**Instructions to follow**: Only lines that contain the word "defs" belong in the answer; copy them from the records below.

**Data extracts**:
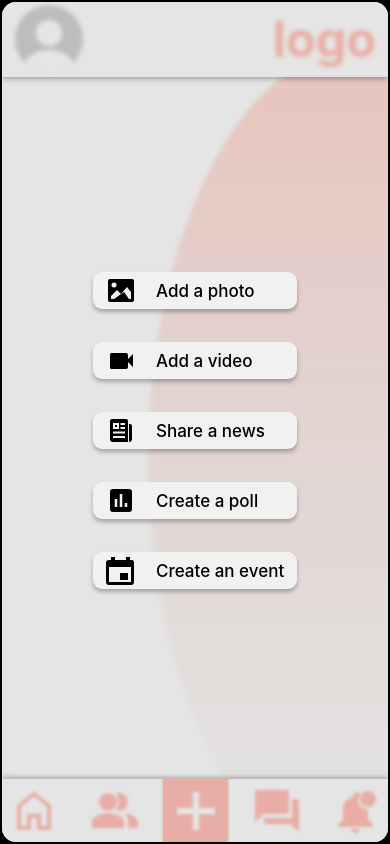
<!DOCTYPE html>
<html lang="en">
<head>
<meta charset="utf-8">
<title>Create menu</title>
<style>
:root {
  --frame: #000;
  --surface: #e5e5e5;
  --accent: #e8aea5;
  --grey: #bdbdbd;
  --card: #f1f1f1;
  --ink: #000;
}
* { box-sizing: border-box; margin: 0; padding: 0; }
html, body { width: 390px; height: 844px; overflow: hidden; background: var(--frame); }
body { font-family: Inter, Roboto, sans-serif; color: var(--ink); }
.screen {
  position: relative;
  width: 390px;
  height: 844px;
  border: 2px solid var(--frame);
  border-radius: 16px;
  overflow: hidden;
  background: var(--surface);
}
.feed { position: absolute; inset: 0; display: flex; flex-direction: column; justify-content: space-between; }
.backdrop { position: absolute; left: -2px; top: -2px; filter: blur(2px); }
.top-bar, .tab-bar { position: relative; background: var(--surface); }
.top-bar {
  height: 75px;
  display: flex;
  justify-content: space-between;
  padding: 3px 12px 0 13px;
  box-shadow: 0 2px 5px rgba(0, 0, 0, .3);
}
.avatar { filter: blur(2px); }
.brand { font-size: 49px; font-weight: 700; line-height: 70px; color: var(--accent); filter: blur(2px); letter-spacing: -.3px; }
.tab-bar {
  height: 63px;
  display: grid;
  grid-template-columns: 64px 97px 65px 98px 62px;
  box-shadow: 0 -2px 5px rgba(0, 0, 0, .25);
}
.tab { display: flex; align-items: center; justify-content: center; color: var(--accent); }
.tab svg { filter: blur(1.5px); fill: currentColor; }
.tab-create { background: var(--accent); color: var(--surface); box-shadow: 0 0 3px var(--accent); }
.menu {
  position: absolute;
  left: 91px;
  top: 270px;
  width: 204px;
  display: flex;
  flex-direction: column;
  gap: 33px;
  list-style: none;
}
.action {
  height: 37px;
  display: flex;
  align-items: center;
  padding-left: 12px;
  gap: 19px;
  border-radius: 9px;
  background: var(--card);
  box-shadow: 0 3px 4px rgba(0, 0, 0, .28);
  color: var(--ink);
  font-size: 17px;
  font-weight: 500;
  white-space: nowrap;
  text-decoration: none;
}
.action svg { flex: none; width: 32px; height: 32px; }
</style>
</head>
<body>
<main class="screen">
  <div class="feed">
    <svg class="backdrop" width="390" height="844" aria-hidden="true">
      <defs>
        <linearGradient id="blush" x1="0" y1="78" x2="0" y2="760" gradientUnits="userSpaceOnUse">
          <stop offset="0" stop-color="#e7c6bf"/>
          <stop offset=".5" stop-color="#e2d4d1"/>
          <stop offset="1" stop-color="#e3e1e0"/>
        </linearGradient>
      </defs>
      <ellipse cx="360" cy="460" rx="212" ry="412" fill="url(#blush)"/>
      <rect x="360" y="48" width="40" height="824" fill="url(#blush)"/>
    </svg>
    <header class="top-bar">
      <svg class="avatar" width="68" height="68" viewBox="0 0 68 68" role="img" aria-label="Profile">
        <defs><clipPath id="avatar-disc"><circle cx="34" cy="34" r="34"/></clipPath></defs>
        <g clip-path="url(#avatar-disc)">
          <rect width="68" height="68" fill="#bdbdbd"/>
          <circle cx="34" cy="28" r="13" fill="#e5e5e5"/>
          <ellipse cx="34" cy="64" rx="26" ry="19" fill="#e5e5e5"/>
        </g>
      </svg>
      <p class="brand">logo</p>
    </header>
    <nav class="tab-bar" aria-label="Main">
      <a class="tab" href="#" aria-label="Home">
        <svg width="38" height="42" viewBox="0 0 38 42">
          <path d="M4 16 19 4l15 12v22H24V26H14v12H4z" fill="none" stroke="currentColor" stroke-width="4"/>
        </svg>
      </a>
      <a class="tab" href="#" aria-label="People">
        <svg width="48" height="36" viewBox="0 0 48 36">
          <circle cx="17" cy="9" r="9"/>
          <path d="M1 35v-6c0-6 10-9 16-9s16 3 16 9v6z"/>
          <path d="M28 0a9 9 0 0 1 0 18q-2 0-3-1 5-8 0-16 1-1 3-1zM33 20c7 1 14 4 14 9v6H37v-6q0-6-4-9z"/>
        </svg>
      </a>
      <a class="tab tab-create" href="#" aria-label="Create">
        <svg width="38" height="38" viewBox="0 0 38 38"><path d="M16 0h6v16h16v6H22v16h-6V22H0v-6h16z"/></svg>
      </a>
      <a class="tab" href="#" aria-label="Messages">
        <svg width="44" height="42" viewBox="0 0 44 42">
          <path d="M2 0h30q2 0 2 2v20q0 2-2 2H9l-9 8V2q0-2 2-2z"/>
          <path d="M37 9h5q2 0 2 2v31l-9-8H11q-2 0-2-2v-4h28z"/>
        </svg>
      </a>
      <a class="tab" href="#" aria-label="Notifications">
        <svg width="40" height="44" viewBox="0 0 40 44">
          <path d="M20 3q3 0 3 4l-2 3q0 9 10 11v10l5 4v3H1v-3l5-4V20Q6 10 16 8q0-5 4-5zM14 40h9q-1 4-4.500 4T14 40z"/>
          <circle cx="31" cy="10" r="8"/>
        </svg>
      </a>
    </nav>
  </div>

  <ul class="menu">
    <li><a class="action" href="#">
      <svg viewBox="0 0 32 32" aria-hidden="true">
        <rect x="3" y="4" width="26" height="23" rx="2"/>
        <circle cx="9" cy="10" r="2.500" fill="#f1f1f1"/>
        <path d="M6 24v-3l6-6 4 4 6-7 4 5v7z" fill="#f1f1f1"/>
        <path d="m9 24 10-7 5 7z"/>
      </svg>
      <span>Add a photo</span></a></li>
    <li><a class="action" href="#">
      <svg viewBox="0 0 32 32" aria-hidden="true">
        <path d="M6 8h15q2 0 2 2v4l5-5v13l-5-5v5q0 2-2 2H6q-1 0-1-2V10q0-2 1-2z"/>
      </svg>
      <span>Add a video</span></a></li>
    <li><a class="action" href="#">
      <svg viewBox="0 0 32 32" aria-hidden="true">
        <path d="M7 4h14q2 0 2 2v21H8q-3 0-3-3V6q0-2 2-2z"/>
        <path d="M24 9h1q2 0 2 2v13q0 3-3 3z"/>
        <g fill="none" stroke="#f1f1f1" stroke-width="2">
          <rect x="9" y="9" width="4" height="4"/>
          <path d="M15.500 9H20M15.500 13H20M8 17.500h12M8 22h12"/>
        </g>
      </svg>
      <span>Share a news</span></a></li>
    <li><a class="action" href="#">
      <svg viewBox="0 0 32 32" aria-hidden="true">
        <rect x="5" y="4" width="22" height="23" rx="3"/>
        <path d="M11 14v8M16 9v13M21 18v4" stroke="#f1f1f1" stroke-width="2.500"/>
      </svg>
      <span>Create a poll</span></a></li>
    <li><a class="action" href="#">
      <svg viewBox="0 0 32 32" aria-hidden="true">
        <path d="M6 2h4v3h11V2h4v3h2q2 0 2 3v19q0 3-3 3H4q-3 0-3-3V8q0-3 3-3h2z"/>
        <rect x="4" y="12" width="22" height="15" fill="#f1f1f1"/>
        <rect x="15" y="18" width="8" height="7"/>
      </svg>
      <span>Create an event</span></a></li>
  </ul>
</main>
</body>
</html>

**Solution to the exercise**:
      <defs>
      </defs>
        <defs><clipPath id="avatar-disc"><circle cx="34" cy="34" r="34"/></clipPath></defs>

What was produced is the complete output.